How Independent Hotel Developers Are Growing in Urban Submarkets
Independent hotel developers are seeking opportunities in urban districts and submarkets with historic, unique and hip characteristics that appeal to travelers with more eclectic tastes than patrons of big global hotel brands. But while the industry is booming, it's not without significant challenges.
Sydell Group VP John Gullixson (pictured right with Architectural Dimensions president Jim Heilbronner) is a boutique hotel developer, and told attendees at Bisnow's 3rd Annual LA Hospitality Boom event last week today’s construction dynamics present untold challenges for adaptive reuse developers. One frustration is the variation between budget and actual construction costs. With the build industry “going wild” right now, developers must plan ahead, do things earlier in the process, get contractors involved and order specialty items far ahead of time, he says, noting that it takes 12 months for delivery of an elevator.
Buying early is a good investment, says Jim, but it's getting more difficult to control costs because government entities keep adding fees and requirements. “You need twice as many drawings today. You have to prove your work and defend yourself constantly. There’s a lot of people you have to answer to get to the finish line,” he says, adding fees for a hotel average about $20k per key. “The building code is going to change in California the first of the year,” Jim warns. “This means more requirements and more costs.”
Pricher, Nichols & Meeks partner Michael E. Scheinberg (here with Jim) was curious about what percentage of hotel holdings are in urban submarkets and why.
Apple Hospitality REIT EVP Nelson Knight (right with LA’s Downtown Center BID director of economic development Nick Griffin) said 50% of Apple’s hotels are in urban submarkets and generate about 60% of the REIT’s revenue. About 25% of projects are in urban cores, and the rest in airports, he added. “We focus on strong secondary markets, like Burbank, and non-typical projects where brands can’t come in and slap you with $800M in renovations terms or entitlements,” Nelson noted. His firm recently sold a portfolio of hotels with a tertiary market profile and lower RevPAR than desired.

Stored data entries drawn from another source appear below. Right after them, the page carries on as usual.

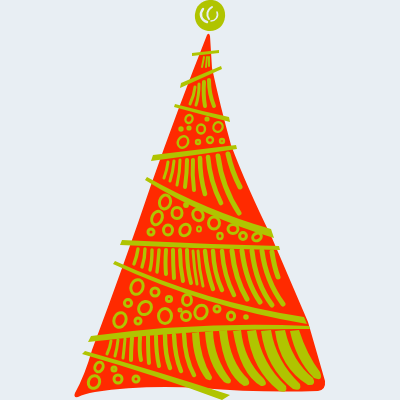
<!DOCTYPE html>
<html lang="en">
<head>
<meta charset="utf-8">
<title>Christmas tree</title>
<style>
:root { --sky: #e8eef3; --red: #ff2a00; --lime: #b0c400; }
html, body { margin: 0; width: 400px; height: 400px; overflow: hidden; background: var(--sky); }
svg { display: block; }
.tree { fill: var(--red); }
.band, .drops, .bauble { fill: var(--lime); }
.strokes, .rings { fill: none; stroke: var(--lime); stroke-linecap: round; }
.shine { fill: none; stroke: var(--sky); stroke-linecap: round; }
</style>
</head>
<body>
<svg width="400" height="400" viewBox="0 0 400 400" role="img" aria-label="Hand-drawn red Christmas tree with lime green garlands">
  <path class="tree" d="M207 35Q209 32 210 36L212 68Q220 105 231 145Q246 185 272 238Q290 280 308 322L325 381Q326 390 318 391Q260 393 200 388Q140 385 95 392Q84 394 78 397Q73 398 75 393Q85 375 92 350Q125 262 151 185Q178 108 207 35Z"/>

  <g class="bauble">
    <path d="M209 0C219-1 226 7 225 17C224 26 217 32 208 31C199 30 194 22 195 14C196 6 201 1 209 0Z"/>
    <g class="shine">
      <path stroke-width="2.4" d="M203 9C199 14 201 20 207 22"/>
      <path stroke-width="2" d="M212 7C207 10 206 15 209 19"/>
      <path stroke-width="1.6" d="M217 12C219 17 215 21 211 21"/>
    </g>
  </g>

  <g class="strokes top-tier">
    <path stroke-width="2" d="M204 57L202 67M207 57L206 67M209 57V66"/>
    <path stroke-width="3" d="M195 87Q194 96 190 104M199 84Q199 96 196 105"/>
    <path stroke-width="4" d="M204 82Q203 95 205 106M209 80Q209 94 214 106"/>
  </g>

  <g class="strokes second-tier">
    <path stroke-width="3" d="M168 162Q167 170 164 178M174 161Q173 172 170 181M180 160Q180 172 177 185"/>
    <path stroke-width="4" d="M187 160Q187 173 185 187M193 160Q192 175 194 190"/>
    <path stroke-width="4.6" d="M200 158Q200 177 205 194M208 157Q210 181 221 203"/>
    <path stroke-width="5" d="M218 156Q222 187 239 213M228 154Q232 172 240 187"/>
  </g>

  <g class="strokes third-tier">
    <path stroke-width="3.4" d="M138 249Q137 256 134 264M145 249Q145 258 142 267M152 250Q152 262 150 270M159 250Q158 263 157 272"/>
    <path stroke-width="4" d="M166 250Q165 264 166 274M173 250Q173 265 174 278M180 250Q180 266 183 281M187 250Q187 268 191 283"/>
    <path stroke-width="3" d="M193 251Q194 268 197 284M198 251Q199 269 203 286"/>
    <path stroke-width="4.4" d="M205 251Q207 272 213 289M213 251Q214 273 222 290M222 251Q224 276 234 295"/>
    <path stroke-width="5" d="M232 251Q235 279 247 299M242 251Q246 282 260 302M252 251Q256 284 272 305M262 251Q266 281 283 304M272 252Q274 266 278 277"/>
  </g>

  <g class="strokes bottom-tier">
    <path stroke-width="3" d="M111 341Q110 348 107 354M118 340Q117 349 115 356M125 339Q124 350 123 358"/>
    <path stroke-width="4" d="M132 338Q131 350 131 360M140 337Q139 352 141 360M148 336Q148 352 149 363M156 336Q156 353 159 366"/>
    <path stroke-width="4.4" d="M165 335Q165 355 170 368M174 335Q175 357 181 371M184 334Q185 359 194 375"/>
  </g>
  <g class="drops">
    <path d="M192 333L199 332Q200 358 212 377Q212 382 206 379Q193 362 192 333Z"/>
    <path d="M205 332L213 331Q214 358 231 380Q231 386 224 382Q207 364 205 332Z"/>
    <path d="M219 331L227 330Q230 362 248 379Q252 386 244 386Q224 374 219 331Z"/>
    <path d="M233 331L241 330Q244 360 264 379Q269 386 261 386Q240 374 233 331Z"/>
    <path d="M247 331L256 330Q262 364 286 386Q288 394 279 391Q252 370 247 331Z"/>
    <path d="M261 331L271 330Q276 361 300 384Q302 392 293 389Q266 368 261 331Z"/>
    <path d="M275 331L285 330Q292 361 313 378Q317 386 308 385Q280 368 275 331Z"/>
    <path d="M290 331L299 330Q307 355 320 372Q324 382 314 378Q296 360 290 331Z"/>
  </g>

  <g class="rings top-rings" stroke-width="2.4">
    <ellipse cx="189" cy="119" rx="3.5" ry="4" transform="rotate(20 189 119)"/>
    <circle cx="207" cy="119" r="1.4"/>
    <circle cx="181" cy="129" r="1.5"/>
    <circle cx="189" cy="128" r="1.4"/>
    <ellipse cx="201" cy="129" rx="4" ry="4.5"/>
    <ellipse cx="218" cy="127" rx="4.5" ry="5" transform="rotate(30 218 127)"/>
    <ellipse cx="183" cy="142" rx="5" ry="6" transform="rotate(30 183 142)"/>
    <circle cx="198" cy="142" r="2"/>
    <circle cx="210" cy="140" r="3"/>
    <circle cx="222" cy="141" r="2"/>
  </g>

  <g class="rings middle-rings" stroke-width="3">
    <ellipse cx="165" cy="202" rx="5.5" ry="7" transform="rotate(15 165 202)"/>
    <ellipse cx="177" cy="213" rx="5" ry="5.5"/>
    <circle cx="186" cy="205" r="1.4"/>
    <ellipse cx="157" cy="218" rx="5" ry="7" transform="rotate(25 157 218)"/>
    <ellipse cx="198" cy="215" rx="5" ry="6" transform="rotate(-30 198 215)"/>
    <ellipse cx="214" cy="223" rx="5.5" ry="6"/>
    <circle cx="151" cy="232" r="3"/>
    <ellipse cx="168" cy="230" rx="4.5" ry="5"/>
    <ellipse cx="185" cy="230" rx="5" ry="6" transform="rotate(30 185 230)"/>
    <ellipse cx="199" cy="229" rx="2" ry="2.6" stroke-width="2"/>
    <ellipse cx="233" cy="229" rx="5" ry="4.5"/>
    <ellipse cx="220" cy="236" rx="2.6" ry="3" stroke-width="2.4"/>
    <circle cx="243" cy="236" r="3.4"/>
    <ellipse cx="257" cy="237" rx="4.5" ry="3.6" transform="rotate(-30 257 237)"/>
  </g>

  <g class="rings lower-rings" stroke-width="3">
    <ellipse cx="137" cy="287" rx="6" ry="7.5" transform="rotate(20 137 287)"/>
    <circle cx="155" cy="292" r="4"/>
    <circle cx="169" cy="299" r="2.6"/>
    <ellipse cx="187" cy="300" rx="4.5" ry="5.5"/>
    <circle cx="128" cy="303" r="3.6"/>
    <ellipse cx="145" cy="308" rx="6" ry="7" transform="rotate(40 145 308)"/>
    <ellipse cx="165" cy="316" rx="6.5" ry="7.5"/>
    <ellipse cx="120" cy="320" rx="6" ry="7.5" transform="rotate(20 120 320)"/>
    <circle cx="138" cy="321" r="3"/>
    <circle cx="186" cy="316" r="4.5"/>
    <ellipse cx="201" cy="312" rx="6" ry="7" transform="rotate(25 201 312)"/>
    <circle cx="180" cy="310" r="1"/>
    <circle cx="217" cy="309" r="3"/>
    <ellipse cx="231" cy="316" rx="3.6" ry="4"/>
    <circle cx="246" cy="317" r="1.3"/>
  </g>

  <g class="rings base-rings" stroke-width="3">
    <ellipse cx="99" cy="367" rx="4" ry="5" transform="rotate(25 99 367)"/>
    <ellipse cx="94" cy="382" rx="5.5" ry="6.5" transform="rotate(25 94 382)"/>
    <circle cx="114" cy="369" r="2"/>
    <circle cx="118" cy="379" r="4"/>
    <circle cx="136" cy="379" r="3"/>
  </g>

  <g class="band">
    <path d="M192 53L219 50V53L192 56Z"/>
    <path d="M181 83L221 66L222 69L180 88Z"/>
    <path d="M175 104Q201 111 229 117L230 122Q200 114 174 107Z"/>
    <path d="M153 155Q195 150 236 145L237 149Q196 155 151 161Z"/>
    <path d="M147 177Q207 211 271 229L274 238Q204 217 145 180Z"/>
    <path d="M122 240Q200 244 279 246L280 250Q200 249 120 245Z"/>
    <path d="M115 261Q205 302 304 317L307 324Q205 307 113 264Z"/>
    <path d="M91 336Q200 321 309 326L310 329Q200 328 88 342Z"/>
    <path d="M85 351Q157 371 230 395L222 400Q155 375 82 354Z"/>
  </g>
</svg>
</body>
</html>
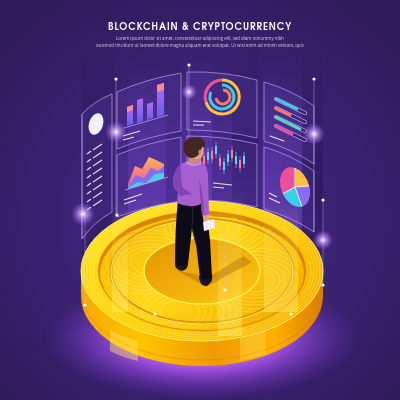
<!DOCTYPE html>
<html lang="en">
<head>
<meta charset="utf-8">
<title>Blockchain &amp; Cryptocurrency</title>
<style>
:root {
  --night: #2f1c5c;
  --violet: #45278a;
  --paper: #ffffff;
  --gold: #ffd500;
  --gold-light: #ffee3c;
  --amber: #f2a100;
  --orange: #e88a00;
  --shirt: #a75fd0;
  --shirt-shade: #8442b4;
  --trousers: #0e0b18;
  --hair: #43261f;
  --skin: #e9a283;
  --cyan: #38cfe8;
  --coral: #ff7a5c;
  --pink: #f0509a;
  --lilac: #8a6bf2;
  --sun: #ffc23c;
}
* { box-sizing: border-box; margin: 0; padding: 0; }
html, body { width: 400px; height: 400px; overflow: hidden; background: var(--night); }
.poster { position: relative; width: 400px; height: 400px; overflow: hidden; }
.scene { position: absolute; inset: 0; display: block; }
.heading {
  position: absolute; top: 21px; left: 0; width: 400px;
  display: flex; flex-direction: column; align-items: center;
  color: var(--paper); text-align: center;
}
.heading h1 {
  font: 800 9.6px/13px "TeX Gyre Adventor", Inter, sans-serif;
  letter-spacing: 0.9px; white-space: nowrap;
}
.heading p {
  margin-top: 1px; font: 400 4.4px/6.6px "Open Sans", sans-serif;
  white-space: nowrap; opacity: .85;
}
.frame { fill: #7c58e0; fill-opacity: .13; stroke: #b9a2f5; stroke-width: .7; }
.caption { stroke: var(--paper); stroke-width: 1.2; fill: none; opacity: .85; }
.beam { stroke: #cbb9ff; stroke-width: .6; opacity: .65; }
</style>
</head>
<body>
<main class="poster">
<svg class="scene" width="400" height="400" viewBox="0 0 400 400" role="img" aria-label="Man standing on a giant gold coin in front of curved holographic charts">
  <defs>
    <radialGradient id="backdrop" cx=".5" cy=".55" r=".65">
      <stop offset="0" stop-color="#4a2a92"/>
      <stop offset=".55" stop-color="#3a2272"/>
      <stop offset="1" stop-color="#2f1c5c"/>
    </radialGradient>
    <radialGradient id="floor-glow">
      <stop offset="0" stop-color="#f6dcff"/>
      <stop offset=".5" stop-color="#b458f2" stop-opacity=".85"/>
      <stop offset="1" stop-color="#6a30c8" stop-opacity="0"/>
    </radialGradient>
    <linearGradient id="ray" x1="0" y1="0" x2="0" y2="1">
      <stop offset="0" stop-color="#7d4be0" stop-opacity="0"/>
      <stop offset="1" stop-color="#8f58f0" stop-opacity=".38"/>
    </linearGradient>
    <linearGradient id="dark-ray" x1="0" y1="0" x2="0" y2="1">
      <stop offset="0" stop-color="#1d0f45" stop-opacity="0"/>
      <stop offset=".6" stop-color="#1d0f45" stop-opacity=".4"/>
      <stop offset="1" stop-color="#1d0f45" stop-opacity=".15"/>
    </linearGradient>
    <linearGradient id="gold-ray" x1="0" y1="0" x2="0" y2="1">
      <stop offset="0" stop-color="#fff27a" stop-opacity="0"/>
      <stop offset="1" stop-color="#fff27a" stop-opacity=".4"/>
    </linearGradient>
    <linearGradient id="coin-side">
      <stop offset="0" stop-color="#f5a800"/>
      <stop offset=".25" stop-color="#ffc400"/>
      <stop offset=".55" stop-color="#f09a00"/>
      <stop offset=".8" stop-color="#ffb000"/>
      <stop offset="1" stop-color="#d97c00"/>
    </linearGradient>
    <linearGradient id="coin-face" x1="0" y1="0" x2="1" y2=".6">
      <stop offset="0" stop-color="#ffe62e"/>
      <stop offset=".5" stop-color="#ffd000"/>
      <stop offset="1" stop-color="#f7b500"/>
    </linearGradient>
    <linearGradient id="coin-floor" x1="0" y1="0" x2="1" y2=".5">
      <stop offset="0" stop-color="#f3b000"/>
      <stop offset=".5" stop-color="#ffd91a"/>
      <stop offset="1" stop-color="#f5b400"/>
    </linearGradient>
    <linearGradient id="emblem-fill" x1="0" y1="0" x2="1" y2="1">
      <stop offset="0" stop-color="#e39300"/>
      <stop offset="1" stop-color="#ffc814"/>
    </linearGradient>
    <linearGradient id="area-fill" x1="0" y1="0" x2="0" y2="1">
      <stop offset="0" stop-color="#ffb45c"/>
      <stop offset="1" stop-color="#f0509a"/>
    </linearGradient>
    <linearGradient id="bar-fill" x1="0" y1="0" x2="0" y2="1">
      <stop offset="0" stop-color="#b46cf5"/>
      <stop offset="1" stop-color="#6a5cf0"/>
    </linearGradient>
    <radialGradient id="spark">
      <stop offset="0" stop-color="#fff"/>
      <stop offset=".25" stop-color="#dcb8ff" stop-opacity=".8"/>
      <stop offset="1" stop-color="#a060ff" stop-opacity="0"/>
    </radialGradient>
    <clipPath id="coin-top"><ellipse cx="202" cy="271" rx="100" ry="57"/></clipPath>
    <g id="list-row"><path class="caption" d="M0 3L4 0M6 -1L15 -7"/></g>
    <g id="node"><circle r="1.6" fill="#fff"/></g>
    <g id="candle"><path d="M0 -8V8" stroke-width=".7"/><path d="M0 -4V4" stroke-width="2"/></g>
  </defs>

  <rect width="400" height="400" fill="url(#backdrop)"/>

  <g id="rays">
    <rect x="82" y="40" width="32" height="235" fill="url(#dark-ray)"/>
    <rect x="128" y="60" width="38" height="190" fill="url(#ray)"/>
    <rect x="182" y="50" width="30" height="180" fill="url(#ray)"/>
    <rect x="232" y="40" width="26" height="190" fill="url(#dark-ray)"/>
    <rect x="262" y="60" width="40" height="190" fill="url(#ray)"/>
    <rect x="302" y="40" width="21" height="235" fill="url(#dark-ray)"/>
  </g>

  <ellipse cx="202" cy="338" rx="158" ry="62" fill="url(#floor-glow)"/>

  <g id="coin">
    <path d="M81 271V296A121 70 0 0 0 323 296V271Z" fill="url(#coin-side)"/>
    <path d="M81 290A121 70 0 0 0 323 290" fill="none" stroke="#d87a00" stroke-opacity=".5"/>
    <ellipse cx="202" cy="271" rx="121" ry="70" fill="url(#coin-face)" stroke="#fff06a"/>
    <g fill="none" stroke="#fff48a" stroke-width=".6" opacity=".7">
      <ellipse cx="202" cy="271" rx="118" ry="68"/>
      <ellipse cx="202" cy="271" rx="115" ry="66"/>
      <ellipse cx="202" cy="271" rx="112" ry="64"/>
      <ellipse cx="202" cy="271" rx="109" ry="62"/>
    </g>
    <ellipse cx="202" cy="271" rx="104" ry="60" fill="#d98400"/>
    <ellipse cx="202" cy="273" rx="102" ry="57" fill="url(#coin-floor)"/>
    <g clip-path="url(#coin-top)" fill="none" stroke="#fff27a" stroke-width=".5" opacity=".75">
      <g id="guilloche">
        <ellipse cx="150" cy="262" rx="20" ry="12"/>
        <ellipse cx="150" cy="262" rx="26" ry="15"/>
        <ellipse cx="150" cy="262" rx="32" ry="18"/>
        <ellipse cx="150" cy="262" rx="38" ry="22"/>
        <ellipse cx="150" cy="262" rx="44" ry="25"/>
        <ellipse cx="150" cy="262" rx="50" ry="29"/>
        <ellipse cx="150" cy="262" rx="56" ry="32"/>
      </g>
      <use href="#guilloche" x="104" y="18"/>
      <use href="#guilloche" x="70" y="-36"/>
      <use href="#guilloche" x="30" y="50"/>
    </g>
    <ellipse cx="202" cy="271" rx="91" ry="52" fill="none" stroke="#e39500" stroke-width="3"/>
    <ellipse cx="202" cy="272" rx="91" ry="52" fill="none" stroke="#fff06a"/>
    <ellipse id="emblem" cx="202" cy="271" rx="58" ry="33" fill="url(#emblem-fill)" stroke="#ffee50" stroke-width="1.5"/>
    <path d="M110 330V351Q124 358 138 361V341Q123 337 110 330Z" fill="#ffe65a" opacity=".45"/>
    <path d="M240 337V361Q254 358 266 354V331Q254 335 240 337Z" fill="#ffe65a" opacity=".35"/>
  </g>

  <g id="gold-rays">
    <rect x="218" y="190" width="24" height="146" fill="url(#gold-ray)"/>
    <rect x="264" y="200" width="34" height="112" fill="url(#gold-ray)"/>
    <rect x="112" y="200" width="16" height="112" fill="url(#gold-ray)"/>
  </g>

  <g id="screens">
    <path class="frame" d="M82 114Q94 101 112 94V212Q94 222 82 239Z"/>
    <path class="frame" d="M117 92Q146 79 181 73V131Q146 137 117 149Z"/>
    <path class="frame" d="M117 155Q146 143 181 137V201Q146 206 117 217Z"/>
    <path class="frame" d="M187 72Q224 71 257 80V138Q224 130 187 130Z"/>
    <path class="frame" d="M187 136Q224 136 257 144V207Q224 199 187 200Z"/>
    <path class="frame" d="M264 82Q292 90 314 106V164Q292 149 264 141Z"/>
    <path class="frame" d="M264 147Q292 155 314 171V232Q292 217 264 209Z"/>
  </g>

  <g id="profile-list">
    <ellipse cx="96" cy="124" rx="7" ry="11" fill="#f3efff" transform="rotate(18 96 124)"/>
    <use href="#list-row" x="87" y="151"/>
    <use href="#list-row" x="87" y="159"/>
    <use href="#list-row" x="87" y="167"/>
    <use href="#list-row" x="87" y="175"/>
    <use href="#list-row" x="87" y="183"/>
    <use href="#list-row" x="87" y="191"/>
    <use href="#list-row" x="87" y="199"/>
    <use href="#list-row" x="87" y="207"/>
  </g>

  <g id="bar-chart">
    <g fill="url(#bar-fill)">
      <path d="M127 107L133 105V124L127 126Z"/>
      <path d="M137 100L143 98V121L137 123Z"/>
      <path d="M147 104L153 102V118L147 120Z"/>
      <path d="M157 85L164 83V115L157 117Z"/>
    </g>
    <path d="M127 107L133 105V110L127 112ZM157 85L164 83V90L157 92Z" fill="#ff8a8a"/>
    <path d="M124 128L168 115" stroke="#d8caff" stroke-width=".6"/>
    <path class="caption" d="M123 136L140 131M123 140L134 137"/>
  </g>

  <g id="area-chart">
    <path d="M128 184L135 166L142 169L149 157L156 160L164 164V176L128 187Z" fill="url(#area-fill)"/>
    <path d="M128 187L136 175L144 178L151 168L158 171L164 166V177L128 188Z" fill="#7d70f5"/>
    <path d="M128 188L138 182L146 183L155 174L164 173V178L128 189Z" fill="#47d0f0"/>
    <path d="M125 190L168 177" stroke="#d8caff" stroke-width=".6"/>
    <path class="caption" d="M124 200L142 194M124 204L136 200"/>
  </g>

  <g id="ring-chart" fill="none" stroke-width="3">
    <path d="M222 80A17 17 0 1 1 206 102" stroke="#ffc23c"/>
    <path d="M206 102A17 17 0 0 1 222 80" stroke="#f0509a"/>
    <path d="M222 85A12 12 0 1 1 211 92" stroke="#38cfe8"/>
    <path d="M223 90A7 7 0 1 1 216 98" stroke="#ff7a5c"/>
    <path class="caption" d="M193 121L211 122M193 125L204 125"/>
  </g>

  <g id="candle-chart">
    <g stroke="#ff7a9c" fill="none">
      <use href="#candle" x="204" y="160"/>
      <use href="#candle" x="212" y="155"/>
      <use href="#candle" x="220" y="162"/>
      <use href="#candle" x="232" y="154"/>
      <use href="#candle" x="240" y="164"/>
    </g>
    <g stroke="#58d8ee" fill="none">
      <use href="#candle" x="208" y="156"/>
      <use href="#candle" x="216" y="150"/>
      <use href="#candle" x="224" y="166"/>
      <use href="#candle" x="228" y="158"/>
      <use href="#candle" x="236" y="160"/>
      <use href="#candle" x="244" y="160"/>
    </g>
    <path class="caption" d="M213 183L232 185M213 187L224 188"/>
  </g>

  <g id="progress-bars" fill="none" stroke-linecap="round">
    <g stroke="#cbb9ff" stroke-width="4">
      <path d="M276 99L305 113M276 108L305 122M276 117L305 131M276 126L305 140"/>
    </g>
    <g stroke="#3a2272" stroke-width="2.8">
      <path d="M276 99L305 113M276 108L305 122M276 117L305 131M276 126L305 140"/>
    </g>
    <g stroke-width="2.8">
      <path d="M276 99L297 109" stroke="#38cfe8"/>
      <path d="M276 108L290 115" stroke="#ff7a5c"/>
      <path d="M276 117L300 129" stroke="#4ce0b8"/>
      <path d="M276 126L292 134" stroke="#f0509a"/>
    </g>
    <path class="caption" d="M270 136L284 141"/>
  </g>

  <g id="pie-chart" transform="translate(295 187) skewY(20)">
    <ellipse rx="15" ry="19" fill="#f0509a"/>
    <path d="M0 0V-19A15 19 0 0 1 14 -6Z" fill="#ffc23c"/>
    <path d="M0 0L14 -6A15 19 0 0 1 7 17Z" fill="#8a6bf2"/>
    <path d="M0 0L7 17A15 19 0 0 1 -12 11Z" fill="#38cfe8"/>
    <path d="M0 0L14 -6M0 0V-19M0 0L7 17M0 0L-12 11" stroke="#fff" stroke-width=".8"/>
  </g>
  <path class="caption" d="M269 193L277 197M269 198L280 203"/>

  <g id="beams">
    <path class="beam" d="M116 79V217M189 65V137M314 79V232M323 200V285M85 210V305M225 225V290M82 114V239"/>
    <use href="#node" x="116" y="79"/>
    <use href="#node" x="189" y="65"/>
    <use href="#node" x="314" y="79"/>
    <use href="#node" x="323" y="200"/>
    <use href="#node" x="323" y="285"/>
    <use href="#node" x="85" y="305"/>
    <use href="#node" x="225" y="290"/>
    <use href="#node" x="117" y="215"/>
    <use href="#node" x="155" y="314"/>
    <use href="#node" x="291" y="314"/>
    <circle cx="116" cy="132" r="11" fill="url(#spark)"/>
    <circle cx="314" cy="134" r="11" fill="url(#spark)"/>
    <circle cx="189" cy="92" r="8" fill="url(#spark)"/>
    <circle cx="83" cy="214" r="12" fill="url(#spark)"/>
    <circle cx="323" cy="240" r="10" fill="url(#spark)"/>
  </g>

  <g id="man">
    <path d="M176 270L206 287L252 262L243 256L209 277Z" fill="#9b5600" opacity=".35"/>
    <path d="M175 262L188 262Q189 269 182 271Q174 270 175 262Z" fill="#1c1320"/>
    <path d="M199 276L212 274Q214 281 207 286Q199 286 199 276Z" fill="#1c1320"/>
    <path d="M178 199L206 198Q208 226 210 240L212 277Q206 281 200 278L196 244L192 228L188 264Q181 268 175 263Q175 228 178 199Z" fill="var(--trousers)"/>
    <path d="M193 205L192 228L196 244" fill="none" stroke="#2c2640"/>
    <path d="M202 212L209 214L209 224L204 224Z" fill="var(--skin)"/>
    <path d="M203 222L214 219L215 228L204 231Z" fill="#f4f0ff"/>
    <path d="M189 153H201V165L195 168L188 164Z" fill="#d48a6c"/>
    <path d="M187 161Q194 165 201 161Q207 164 208 175L209 214Q206 217 202 215L201 204Q190 209 177 203L178 192Q172 188 173 178Q176 165 187 161Z" fill="var(--shirt)"/>
    <path d="M178 192Q172 188 173 178Q175 168 181 164Q180 178 183 188L192 194L180 196Z" fill="var(--shirt-shade)"/>
    <path d="M201 204L199 179Q203 190 204 215L202 215Z" fill="var(--shirt-shade)"/>
    <path d="M187 161Q194 166 201 161L201 164Q194 168 186 164Z" fill="#c98be8"/>
    <path d="M189 143H203Q205 151 202 157Q197 161 191 157Z" fill="var(--skin)"/>
    <path d="M184 149Q182 139 192 138Q202 135 205 143Q206 148 202 147L200 153Q195 160 188 157Q184 154 184 149Z" fill="var(--hair)"/>
    <ellipse cx="200" cy="152" rx="1.5" ry="2.4" fill="#d48a6c"/>
  </g>
</svg>
<header class="heading">
  <h1>BLOCKCHAIN &amp; CRYPTOCURRENCY</h1>
  <p>Lorem ipsum dolor sit amet, consectetuer adipiscing elit, sed diam nonummy nibh<br>euismod tincidunt ut laoreet dolore magna aliquam erat volutpat. Ut wisi enim ad minim veniam, quis</p>
</header>
</main>
</body>
</html>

Nick said the City of LA recognizes the advantages of repositioning historic buildings for modern uses and “is doing what it can to ease the process to facilitate adaptive reuse, as well as ground-up projects." "He says while there are pockets of resistance, like in the Arts District, Downtown LA is more welcoming than Santa Monica, and investors are looking at overall markets, what they can do at scale and get going in a reasonable amount of time.
Anschutz Entertainment Group (AEG) chief revenue officer Todd Goldstein (right with Nelson and Nick) says his company wants to control demand in Downtown LA’s Sports & Entertainment District by driving traffic there. AEG, which plans to renovate, expand and manage the LA Convention Center, is adding 755 rooms to its JW Marriott complex at LA Live. AEG is also looking for potential locations and partners in markets that can sustain the tougher economic cycles, he notes, like Downtown LA, where there’s lots of different reasons—retail amenities—for people to keep coming back.